From the records below, please return each line that holds the word "lines".

Dataset entries
● ● ● ● ● ● ●
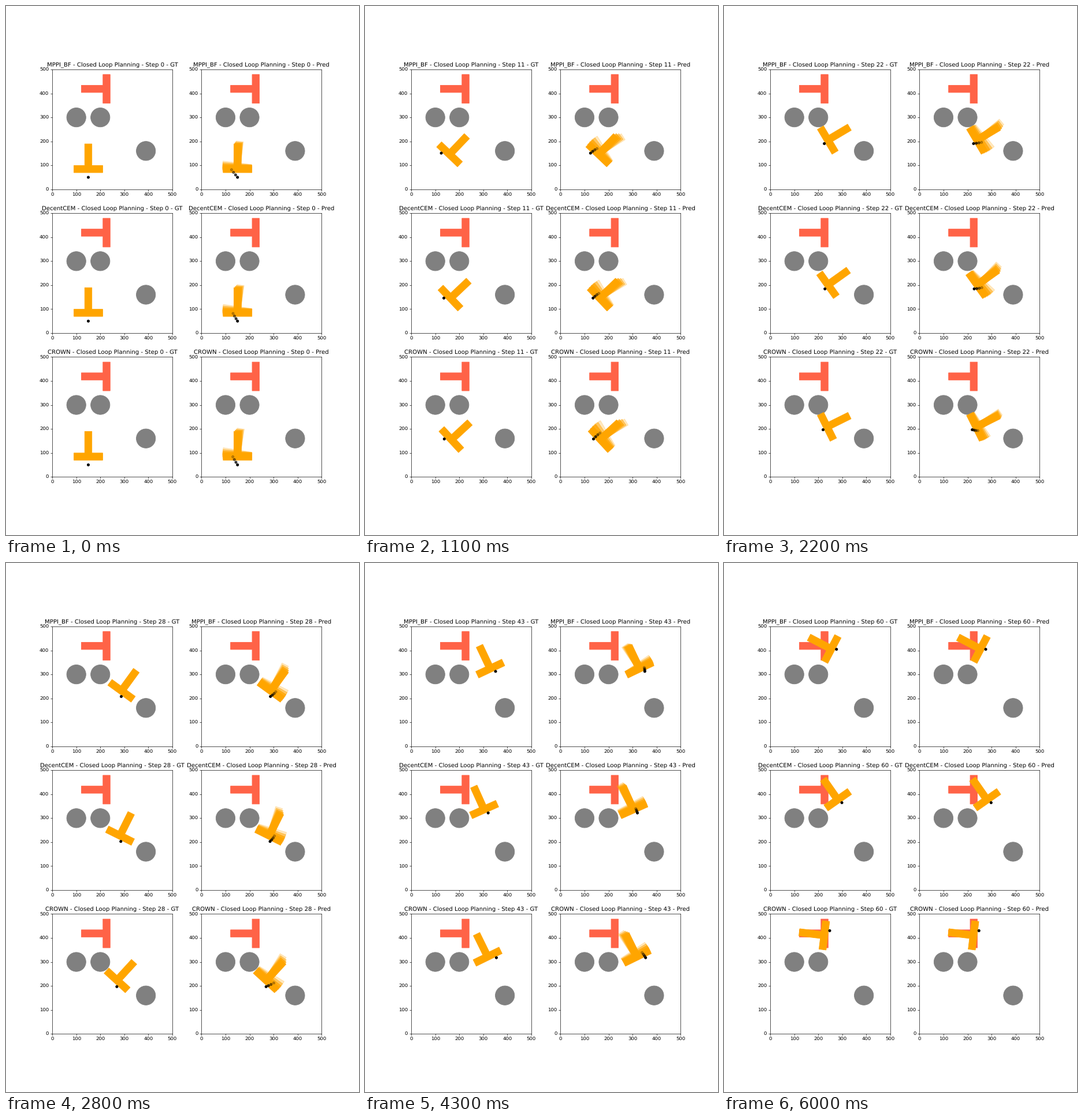
Animation of 611 by 917 pixels, one loop 6100 ms. Source, as a matplotlib script:

```python
import numpy as np
import matplotlib.pyplot as plt
from matplotlib.animation import FuncAnimation
from matplotlib.patches import Circle, Polygon

W, H, DPI = 611, 917, 61.1
LAST = 60
HORIZON = 3
DRAG = 0.8          # the T lags behind the pusher within a plan
REACH = 20          # pusher distance from the middle of the bar in contact
START_GAP = 34.5
APPROACH = 3        # steps until first contact
KEY_STEPS = np.array([0, 7, 16, 28, 37, 49, LAST])

# T outline, origin at the middle of the bar, stem pointing up
TEE = [(-60, -15), (60, -15), (60, 15), (15, 15),
       (15, 105), (-15, 105), (-15, 15), (-60, 15)]
START = (150, 84.4, 0, 0)
GOAL = (226, 419, 90)
OBSTACLES = [(100, 300), (200, 300), (390, 160)]

# Key poses: bar x, bar y, angle, contact point along the bar
PATHS = {
    "MPPI_BF": [START, (145, 119, -21.5, -36), (189, 180, -67, -7),
                (288.5, 231.5, -36, 13), (324, 295, 1, 16),
                (318, 350, 45.5, 13), (254, 406, 62.5, 9)],
    "DecentCEM": [START, (147, 120, -25, -24), (194.5, 178, -67.5, -5),
                  (282, 227, -26.5, 14), (309.5, 296.5, 9, 11),
                  (290, 365, 33, 9), (281, 377, 35, 7)],
    "CROWN": [START, (147, 124, -26.5, -25), (201.5, 193, -68, -9),
              (270, 223, -42.5, 17), (322, 284.5, 3.7, 35),
              (294, 356.5, 45.5, 23), (225, 411, 83, 22)],
}


def place(points, x, y, angle):
    a = np.radians(angle)
    c, s = np.cos(a), np.sin(a)
    return np.asarray(points) @ np.array([(c, s), (-s, c)]) + (x, y)


def smooth(keys, step):
    """Cubic Hermite curve through the key rows."""
    slopes = np.gradient(keys, KEY_STEPS, axis=0)
    i = min(np.searchsorted(KEY_STEPS, step, side="right"), len(KEY_STEPS) - 1) - 1
    span = KEY_STEPS[i + 1] - KEY_STEPS[i]
    t = (step - KEY_STEPS[i]) / span
    return ((1 + 2 * t) * (1 - t) ** 2 * keys[i] + t * (1 - t) ** 2 * span * slopes[i]
            + t * t * (3 - 2 * t) * keys[i + 1] + t * t * (t - 1) * span * slopes[i + 1])


class Panel:
    def __init__(self, ax, method, kind, horizon):
        self.ax, self.method, self.kind = ax, method, kind
        self.keys = np.array(PATHS[method], float)
        ax.set(xlim=(0, 500), ylim=(0, 500), aspect="equal")
        self.add_tee(color="tomato").set_xy(place(TEE, *GOAL))
        for center in OBSTACLES:
            ax.add_patch(Circle(center, 40, color="gray"))
        alphas = np.linspace(1, 0.25, HORIZON + 1)[:horizon + 1]
        self.tees = [self.add_tee(color="orange", alpha=a, zorder=2) for a in alphas]
        self.dots = [ax.add_patch(Circle((0, 0), 5, color="black", alpha=a, zorder=3))
                     for a in alphas]

    def add_tee(self, **style):
        return self.ax.add_patch(Polygon(TEE, snap=False, **style))

    def pose(self, step):
        return smooth(self.keys, min(step, LAST))

    def pusher(self, step):
        *pose, slide = self.pose(step)
        gap = np.interp(step, [0, APPROACH], [START_GAP, REACH])
        return place((slide, -gap), *pose)

    def update(self, step):
        for i, (tee, dot) in enumerate(zip(self.tees, self.dots)):
            tee.set_xy(place(TEE, *self.pose(step + DRAG * i)[:3]))
            dot.center = self.pusher(step + i)
            tee.set_visible(step + i <= LAST)
            dot.set_visible(step + i <= LAST)
        self.ax.set_title(
            f"{self.method} - Closed Loop Planning - Step {step} - {self.kind}")


plt.rcParams.update({"font.family": "DejaVu Sans", "text.hinting": "no_hinting"})
fig, axes = plt.subplots(3, 2, figsize=((W + 1e-6) / DPI, (H + 1e-6) / DPI), dpi=DPI)
panels = [Panel(ax, method, kind, horizon)
          for row, method in zip(axes, PATHS)
          for ax, kind, horizon in zip(row, ("GT", "Pred"), (0, HORIZON))]


def draw(step):
    for panel in panels:
        panel.update(step)
    return []


anim = FuncAnimation(fig, draw, frames=LAST + 1, interval=100, repeat=True,
                     repeat_delay=0, blit=False)
plt.show()
```
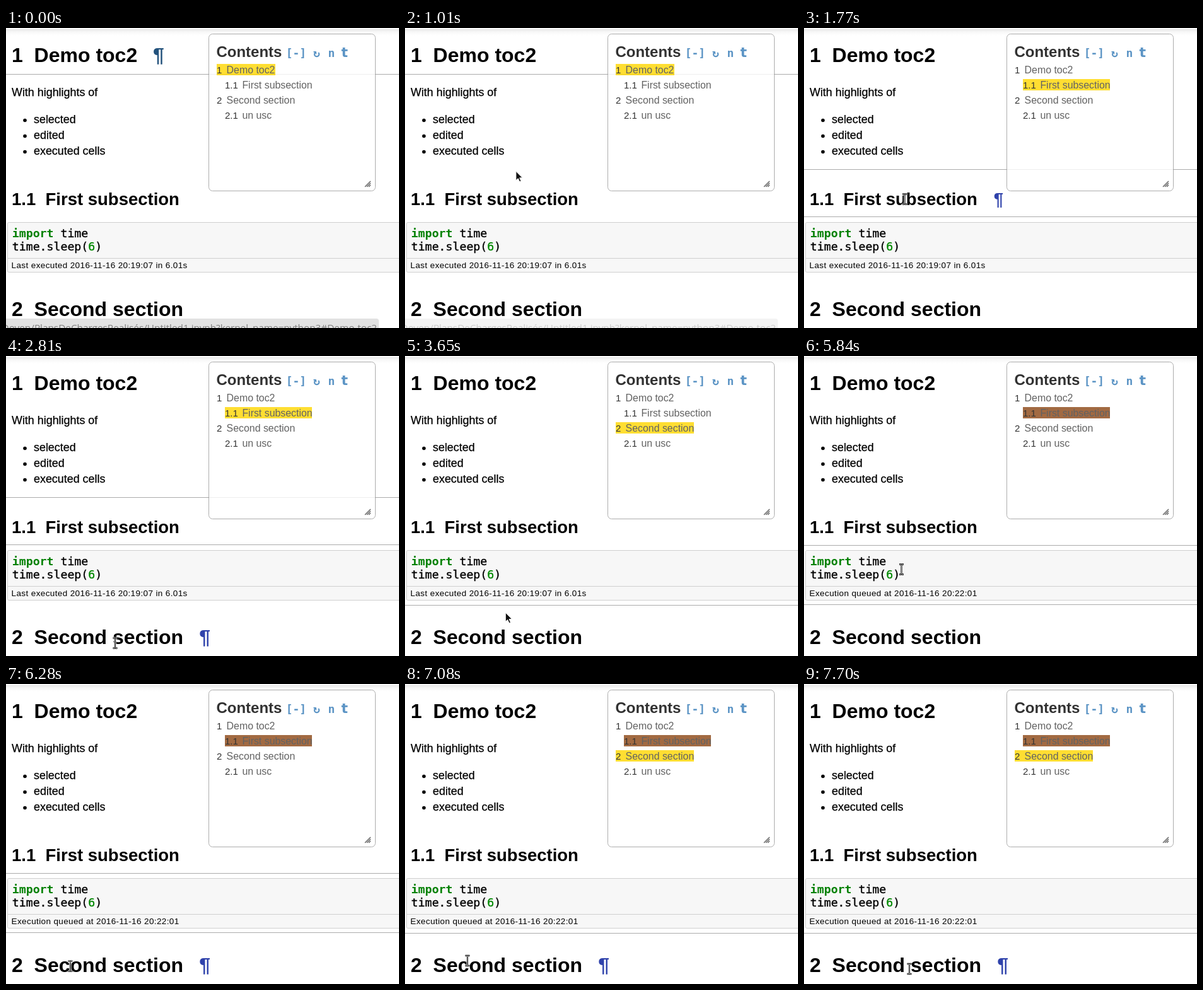
An HTML page that plays this animation: 623 px wide and 476 px high, repeating every 8 s.

```html
<!DOCTYPE html>
<html lang="en">
<head>
<meta charset="utf-8">
<title>Table of contents highlights</title>
<style>
  html, body { margin: 0; width: 100%; height: 100%; overflow: hidden; background: #fff; }
  svg { display: block; width: 623px; height: 476px; font-family: "Liberation Sans", Arial, sans-serif; }
  text { white-space: pre; }
  .h1 { font-size: 32px; font-weight: bold; }
  .h2 { font-size: 27.5px; font-weight: bold; }
  .body { font-size: 17.9px; }
  .body text { stroke: #000; stroke-width: .25px; }
  .code { font: 18.2px "DejaVu Sans Mono", monospace; stroke: #000; stroke-width: .35px; }
  .key { font-weight: bold; fill: #008000; stroke: none; }
  .num { fill: #080; stroke: #080; }
  .log { font-size: 13.5px; letter-spacing: .38px; }
  .link { font: bold 18px "DejaVu Sans Mono", monospace; fill: #337ab7; }
  .link .big { font: bold 22px "DejaVu Sans", sans-serif; }
  .item { font-size: 15.9px; }
  .no { font-size: 15px; }
  .name { fill: #3c3c3c; }
  .status { font: 15.3px "Open Sans", "Noto Sans", sans-serif; fill: #808080; text-anchor: end; }
  .mark { fill: #2f42ab; }
</style>
</head>
<body>
<svg viewBox="0 0 623 476">
  <defs>
    <linearGradient id="shade" x2="0" y2="1">
      <stop stop-color="#ebebeb"/><stop offset=".5" stop-color="#f9f9f9"/><stop offset="1" stop-color="#fff"/>
    </linearGradient>
  </defs>
  <rect y="2" width="623" height="10" fill="url(#shade)"/>
  <rect y="2" width="623" height="1" fill="#e5e5e5"/>
  <rect id="lineA" width="623" height="1"/>
  <rect id="lineB" width="623" height="1"/>

  <text class="h1" x="9" y="54">1&nbsp;&nbsp;Demo toc2</text>
  <text class="h1 mark" x="233" y="54">¶</text>
  <g class="body">
    <text x="9" y="108">With highlights of</text>
    <circle cx="30" cy="146.5" r="2.8"/><text x="44" y="151">selected</text>
    <circle cx="30" cy="171.5" r="2.8"/><text x="44" y="176">edited</text>
    <circle cx="30" cy="196.5" r="2.8"/><text x="44" y="201">executed cells</text>
  </g>
  <text class="h2" x="9" y="280.5">1.1&nbsp;&nbsp;First subsection</text>
  <text class="h2 mark" x="300.7" y="280.5">¶</text>

  <rect x="2.5" y="308.5" width="640" height="79" rx="2" fill="#f7f7f7" stroke="#cfcfcf"/>
  <rect x="3" y="365" width="620" height="1" fill="#cfcfcf"/>
  <text class="code" x="9.8" y="332"><tspan class="key">import</tspan> time</text>
  <text class="code" x="9.8" y="353">time.sleep(<tspan class="num">6</tspan>)</text>
  <text class="log" id="log" x="8.6" y="381"></text>

  <text class="h1" x="9" y="457">2&nbsp;&nbsp;Second section</text>
  <text class="h1 mark" x="306.3" y="457">¶</text>

  <g opacity=".8">
    <rect x="321.5" y="9.5" width="264" height="249" rx="6" fill="#fff" stroke="#999"/>
    <text x="333.4" y="46" font-size="24" font-weight="bold">Contents</text>
    <g class="link">
      <text x="443.7" y="46">[-]</text>
      <text x="487" y="46">↻</text>
      <text x="510.5" y="46">n</text>
      <text class="big" x="531.5" y="46">t</text>
    </g>
    <rect class="hl" x="334" y="57" width="93" height="18"/>
    <rect class="hl" x="347" y="81" width="138" height="18"/>
    <rect class="hl" x="334" y="105" width="124" height="18"/>
    <g class="item">
      <text class="no" x="334" y="72">1</text><text class="name" x="349.6" y="72">Demo toc2</text>
      <text class="no" x="347" y="96">1.1</text><text class="name" x="374.4" y="96">First subsection</text>
      <text class="no" x="334" y="120">2</text><text class="name" x="349.6" y="120">Second section</text>
      <text class="no" x="347" y="144">2.1</text><text class="name" x="374.4" y="144">un usc</text>
    </g>
    <path d="M569 252L578 243M572 252L578 246M575 252L578 249" stroke="#333" stroke-width="1.3"/>
  </g>

  <g id="status">
    <path d="M0 461H587Q591 461 591 465V476H0Z" fill="#e2e2e2"/>
    <text class="status" x="588" y="480.5">Doyen/PlansDeChargesRealisés/Untitled1.ipynb?kernel_name=python3#Demo-toc2</text>
  </g>

  <g id="arrow">
    <path d="M0 0V14.5L3.4 11.4L5.8 16.8L8.2 15.7L5.8 10.5H10.4Z" fill="#111" stroke="#fff" stroke-width="1"/>
  </g>
  <g id="beam" fill="none">
    <path d="M-3.5-8H-1L0-7L1-8H3.5M0-7V7M-3.5 8H-1L0 7L1 8H3.5" stroke="#fff" stroke-width="3.4"/>
    <path d="M-3.5-8H-1L0-7L1-8H3.5M0-7V7M-3.5 8H-1L0 7L1 8H3.5" stroke="#000" stroke-width="2.3"/>
    <path d="M-3-8H-1L0-7L1-8H3M0-7V7M-3 8H-1L0 7L1 8H3" stroke="#fff" stroke-width=".7"/>
  </g>
</svg>
<script>
const LOOP = 8000;
const $ = id => document.getElementById(id);
const all = sel => [...document.querySelectorAll(sel)];
const marks = all('.mark'), bands = all('.hl');
const show = (el, on) => { el.style.display = on ? '' : 'none'; };

const GRAY = '#ababab', GREEN = '#66bb6a';
const GOLD = '#ffd700', BROWN = '#8b4513';
const LAST = 'Last executed 2016-11-16 20:19:07 in 6.01s';
const QUEUED = 'Execution queued at 2016-11-16 20:22:01';

const states = [
  { at: 0, lines: [73], color: GRAY, rows: [GOLD], log: LAST },
  { at: 1770, lines: [224, 299], color: GRAY, rows: [, GOLD], log: LAST },
  { at: 3120, lines: [395], color: GRAY, rows: [, , GOLD], log: LAST },
  { at: 4050, lines: [300, 394], color: GREEN, rows: [, GOLD], log: LAST },
  { at: 5080, lines: [300, 394], color: GRAY, rows: [, BROWN], log: QUEUED },
  { at: 7080, lines: [395], color: GRAY, rows: [, BROWN, GOLD], log: QUEUED }
];

// Pointer moves: [time, x, y], at rest between moves.
const moves = [
  [[650, 242, 46], [1010, 176, 227], [1320, 159.5, 271.5]],
  [[2110, 159.5, 271.5], [2350, 156, 325], [2810, 173, 455.5]],
  [[3370, 173, 455.5], [4050, 136, 325]],
  [[4350, 136, 325], [4540, 154.5, 338.5]],
  [[5840, 154.5, 338.5], [6280, 102, 447.5], [6430, 79, 450], [6630, 99, 439]],
  [[7460, 99, 439], [7700, 167, 452]]
];

// Hover zones of the headings: top, bottom.
const headings = [[27, 62], [253, 289], [428, 470]];
// Selectable text: top, bottom, right edge.
const textZones = [
  [30, 60, 209], [92, 114, 147], [135, 206, 157], [257, 287, 276],
  [309, 365, 623], [367, 386, 288], [430, 462, 282]
];

function slope(pts, i, k) {
  const a = pts[i - 1], b = pts[i + 1];
  return a && b ? (b[k] - a[k]) / (b[0] - a[0]) : 0;
}

function hermite(pts, i, k, t) {
  const a = pts[i], b = pts[i + 1], d = b[0] - a[0];
  const u = (t - a[0]) / d, v = 1 - u;
  return v * v * (1 + 2 * u) * a[k] + u * u * (3 - 2 * u) * b[k]
    + d * u * v * (v * slope(pts, i, k) - u * slope(pts, i + 1, k));
}

function pointer(t) {
  const pts = moves.filter(m => m[0][0] <= t).pop() || moves[0];
  const end = pts[pts.length - 1];
  if (t >= end[0]) return [end[1], end[2]];
  if (t <= pts[0][0]) return [pts[0][1], pts[0][2]];
  const i = pts.findIndex(p => p[0] > t) - 1;
  return [hermite(pts, i, 1, t), hermite(pts, i, 2, t)];
}

function drawState(s) {
  [$('lineA'), $('lineB')].forEach((line, i) => {
    show(line, i < s.lines.length);
    line.setAttribute('y', s.lines[i] || 0);
    line.setAttribute('fill', s.color);
  });
  bands.forEach((band, i) => band.setAttribute('fill', s.rows[i] || 'none'));
  if ($('log').textContent !== s.log) $('log').textContent = s.log;
}

function drawPointer(t) {
  const [x, y] = pointer(t);
  const overText = textZones.some(([top, bottom, right]) => y >= top && y <= bottom && x <= right);
  const place = `translate(${x.toFixed(1)} ${y.toFixed(1)})`;
  for (const id of ['arrow', 'beam']) {
    $(id).setAttribute('transform', place);
    show($(id), t >= 650 && (id === 'beam') === overText);
  }
  marks.forEach((mark, i) => {
    const [top, bottom] = headings[i];
    show(mark, y >= top && y <= bottom);
    mark.style.fill = i === 0 && x > 233 ? '#23527c' : '';
  });
}

function draw(t) {
  drawState(states.filter(s => s.at <= t).pop());
  drawPointer(t);
  $('status').setAttribute('opacity', Math.max(0, Math.min(1, (1090 - t) / 200)));
}

const start = performance.now();
function tick() {
  draw((performance.now() - start) % LOOP);
  requestAnimationFrame(tick);
}
tick();
</script>
</body>
</html>
```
● ● ● ● ● ● ●
• _Answer to this problem_
  { at: 0, lines: [73], color: GRAY, rows: [GOLD], log: LAST },
  { at: 1770, lines: [224, 299], color: GRAY, rows: [, GOLD], log: LAST },
  { at: 3120, lines: [395], color: GRAY, rows: [, , GOLD], log: LAST },
  { at: 4050, lines: [300, 394], color: GREEN, rows: [, GOLD], log: LAST },
  { at: 5080, lines: [300, 394], color: GRAY, rows: [, BROWN], log: QUEUED },
  { at: 7080, lines: [395], color: GRAY, rows: [, BROWN, GOLD], log: QUEUED }
    show(line, i < s.lines.length);
    line.setAttribute('y', s.lines[i] || 0);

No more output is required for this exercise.